━━━ EXTRACTED MATERIAL

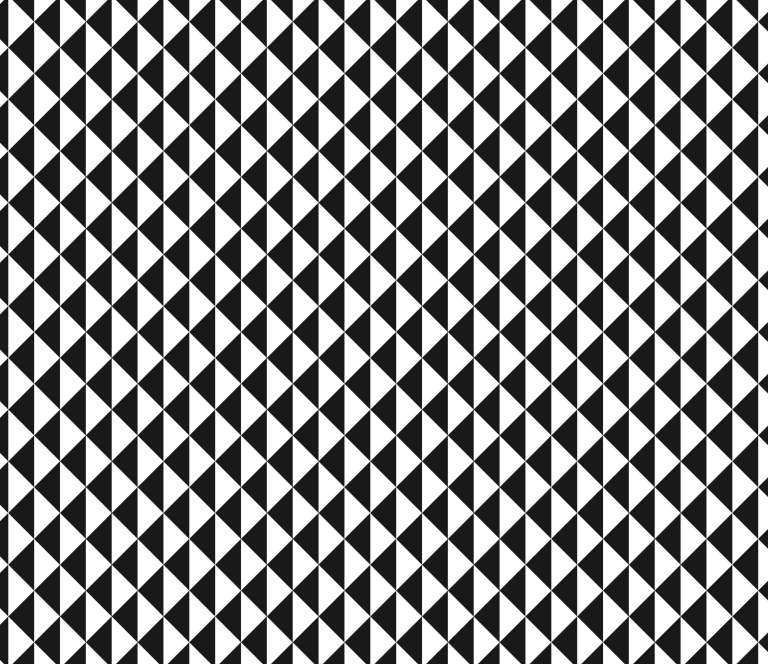
Reproduce this pattern procedurally as a Shadertoy shader.

```glsl
// Columns of stacked right-angled triangles, dark ones pointing left and
// white ones pointing right, each column shifted by half a triangle.
// A signed distance to the triangle edges gives the smoothed two-tone fill.

const float COLUMNS = 29.7;                  // triangle columns across the canvas
const vec2  CENTRE  = vec2(13.53, 0.0);      // lattice position of the canvas centre
const float EDGE_WIDTH = 1.1;                // smoothing width in pixels
const vec3  DARK  = vec3(0.098, 0.097, 0.097);
const vec3  LIGHT = vec3(1.0);

// Signed distance, in column widths: positive inside the dark triangles.
float triangleDistance(vec2 p) {
    float column = floor(p.x);
    float across = p.x - column;

    // Height above or below the nearest apex: 0 at the apex, 1 at the corners.
    float rise = abs(mod(p.y + column + 1.0, 2.0) - 1.0);

    // Slanted sides divide the column; its straight borders close the shapes.
    float slant = (across - rise) * inversesqrt(2.0);
    return slant > 0.0 ? min(slant, 1.0 - across) : max(slant, -across);
}

void mainImage(out vec4 fragColor, in vec2 fragCoord) {
    float pixel = COLUMNS / iResolution.x;
    vec2 p = (fragCoord - 0.5 * iResolution.xy) * pixel + CENTRE;

    float coverage = clamp(0.5 + triangleDistance(p) / (EDGE_WIDTH * pixel), 0.0, 1.0);
    fragColor = vec4(mix(LIGHT, DARK, coverage), 1.0);
}
```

━━━━━━

> **PROBLEM**
Give every record again word for word, pictures excluded.

> **RESPONSE BOX**
Reproduce this pattern procedurally as a Shadertoy shader.

```glsl
// Columns of stacked right-angled triangles, dark ones pointing left and
// white ones pointing right, each column shifted by half a triangle.
// A signed distance to the triangle edges gives the smoothed two-tone fill.

const float COLUMNS = 29.7;                  // triangle columns across the canvas
const vec2  CENTRE  = vec2(13.53, 0.0);      // lattice position of the canvas centre
const float EDGE_WIDTH = 1.1;                // smoothing width in pixels
const vec3  DARK  = vec3(0.098, 0.097, 0.097);
const vec3  LIGHT = vec3(1.0);

// Signed distance, in column widths: positive inside the dark triangles.
float triangleDistance(vec2 p) {
    float column = floor(p.x);
    float across = p.x - column;

    // Height above or below the nearest apex: 0 at the apex, 1 at the corners.
    float rise = abs(mod(p.y + column + 1.0, 2.0) - 1.0);

    // Slanted sides divide the column; its straight borders close the shapes.
    float slant = (across - rise) * inversesqrt(2.0);
    return slant > 0.0 ? min(slant, 1.0 - across) : max(slant, -across);
}

void mainImage(out vec4 fragColor, in vec2 fragCoord) {
    float pixel = COLUMNS / iResolution.x;
    vec2 p = (fragCoord - 0.5 * iResolution.xy) * pixel + CENTRE;

    float coverage = clamp(0.5 + triangleDistance(p) / (EDGE_WIDTH * pixel), 0.0, 1.0);
    fragColor = vec4(mix(LIGHT, DARK, coverage), 1.0);
}
```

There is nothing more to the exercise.